Last Monday, in Ready Set Go – Part II I wrote about how to plan and execute the rest of the calendar year (for many their fiscal year). We looked at two scenarios, one for sellers who set themselves up for success. The second, and the focus for today’s post, is for those in the other group, the “Holy s#*t, there are only how many working days left in the year?” Don’t panic, that would just be a waste of your time, and time is something you don’t have in abundance; instead, get prospecting. Prospecting in two ways, first reworking all your current assets, the second is going beyond to prospects and buyers that you will need to identify, engage and move through the process. In essence what you should have been doing before the summer.
What I mean by reworking all your current assets are two specific activities. One look at all your “no decision” opportunities over the las 12 months. Opportunities that went into your pipeline, or sales process, progressed but died before coming out the other end as customers. These are not opportunities that bought from someone else, but that tested the market, then went back to the sideline having changed or done anything. In some instances this group could exceed 30% of things that go into the top of the pipe. They know you, you know them, things have changes, they may be more ready now, it certainly is worth a call. Even if they don’t re-engage now, they are likely starting the planning cycle for 2016; early bird is a good thing to be.

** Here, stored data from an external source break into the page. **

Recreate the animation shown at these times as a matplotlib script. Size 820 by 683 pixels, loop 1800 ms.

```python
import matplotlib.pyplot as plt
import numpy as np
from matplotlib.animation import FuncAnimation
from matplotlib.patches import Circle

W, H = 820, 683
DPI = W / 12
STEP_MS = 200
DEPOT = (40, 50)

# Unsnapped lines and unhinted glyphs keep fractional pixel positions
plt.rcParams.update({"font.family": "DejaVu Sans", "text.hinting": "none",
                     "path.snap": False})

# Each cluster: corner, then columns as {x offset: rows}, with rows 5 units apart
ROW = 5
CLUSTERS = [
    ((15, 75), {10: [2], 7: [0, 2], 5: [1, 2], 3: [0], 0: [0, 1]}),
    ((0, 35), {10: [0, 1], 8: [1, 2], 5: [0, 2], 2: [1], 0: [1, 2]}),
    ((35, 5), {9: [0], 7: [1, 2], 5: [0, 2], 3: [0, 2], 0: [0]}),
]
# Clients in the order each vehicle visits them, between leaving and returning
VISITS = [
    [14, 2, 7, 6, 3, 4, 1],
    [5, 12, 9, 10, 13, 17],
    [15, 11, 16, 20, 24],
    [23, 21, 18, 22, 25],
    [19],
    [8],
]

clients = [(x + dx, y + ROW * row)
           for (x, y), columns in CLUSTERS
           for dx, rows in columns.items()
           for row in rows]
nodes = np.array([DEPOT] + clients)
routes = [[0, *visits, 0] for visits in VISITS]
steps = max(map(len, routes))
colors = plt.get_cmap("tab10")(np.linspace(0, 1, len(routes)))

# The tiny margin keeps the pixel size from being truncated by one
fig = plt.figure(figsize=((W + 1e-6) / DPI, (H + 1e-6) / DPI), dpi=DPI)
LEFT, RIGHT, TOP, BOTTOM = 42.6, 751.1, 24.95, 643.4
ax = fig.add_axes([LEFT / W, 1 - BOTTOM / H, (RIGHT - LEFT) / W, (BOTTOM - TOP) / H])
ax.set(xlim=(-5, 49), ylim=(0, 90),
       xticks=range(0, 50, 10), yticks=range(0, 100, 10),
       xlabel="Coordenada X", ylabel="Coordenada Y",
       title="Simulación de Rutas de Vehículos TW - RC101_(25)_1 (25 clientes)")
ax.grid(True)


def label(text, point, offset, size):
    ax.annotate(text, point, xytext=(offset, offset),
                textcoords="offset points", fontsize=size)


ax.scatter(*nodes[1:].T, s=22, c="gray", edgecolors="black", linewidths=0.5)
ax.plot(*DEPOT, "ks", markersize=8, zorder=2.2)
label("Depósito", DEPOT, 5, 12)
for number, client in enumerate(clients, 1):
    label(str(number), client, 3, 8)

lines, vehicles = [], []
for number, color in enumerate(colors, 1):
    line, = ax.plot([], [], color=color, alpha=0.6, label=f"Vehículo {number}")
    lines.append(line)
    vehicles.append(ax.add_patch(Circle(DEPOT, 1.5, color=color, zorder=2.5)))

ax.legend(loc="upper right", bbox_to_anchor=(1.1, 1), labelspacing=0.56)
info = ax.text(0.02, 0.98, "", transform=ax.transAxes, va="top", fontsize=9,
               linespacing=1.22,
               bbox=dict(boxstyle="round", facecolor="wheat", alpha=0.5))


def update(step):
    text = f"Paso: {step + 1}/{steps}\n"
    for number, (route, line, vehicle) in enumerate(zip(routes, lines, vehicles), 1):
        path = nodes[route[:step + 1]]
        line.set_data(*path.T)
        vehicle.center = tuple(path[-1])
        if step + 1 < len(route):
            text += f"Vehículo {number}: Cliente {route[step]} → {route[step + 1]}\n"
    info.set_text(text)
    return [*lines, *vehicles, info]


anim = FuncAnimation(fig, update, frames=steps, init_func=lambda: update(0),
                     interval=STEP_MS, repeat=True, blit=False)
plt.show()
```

The other method is to crank up your referral efforts, both in your client base and, your indirect network, and your Referral 2.0 network. While I still believe in cold calling, referrals are nice too.
But you will also need to go beyond the comfort zone, and that’s where cold calling will come in. Specifically in two directions, first looking for opportunities that have a reasonable chance of closing this year. This does not have to be the proverbial lower hanging fruit, but could smaller deals for example. This may mean having more of these to sell, but that could not only mean shorter cycles, but also provide an initial entry point to accounts. The idea is to both salvage the year, and set yourself up for future growth.
Second, much like the successful group above, start hunting for things that will close next year, and close early. A challenge many sales people have is the start of year lull, often because they spend a disproportionate time “closing” late in the year. They return in the New Year only to find a neglected pipeline that takes time to build up and get back in shape. This can easily be avoided by starting early, starting now. Think of it as a variation to the above scenario, except in this instance we seed now, harvest in January. To avoid this, but you have to start now. I always find it interesting that prospects are able to hold
Look at it this way, at least if you miss quota this year, you will have given your employer a reason to keep you around for next year.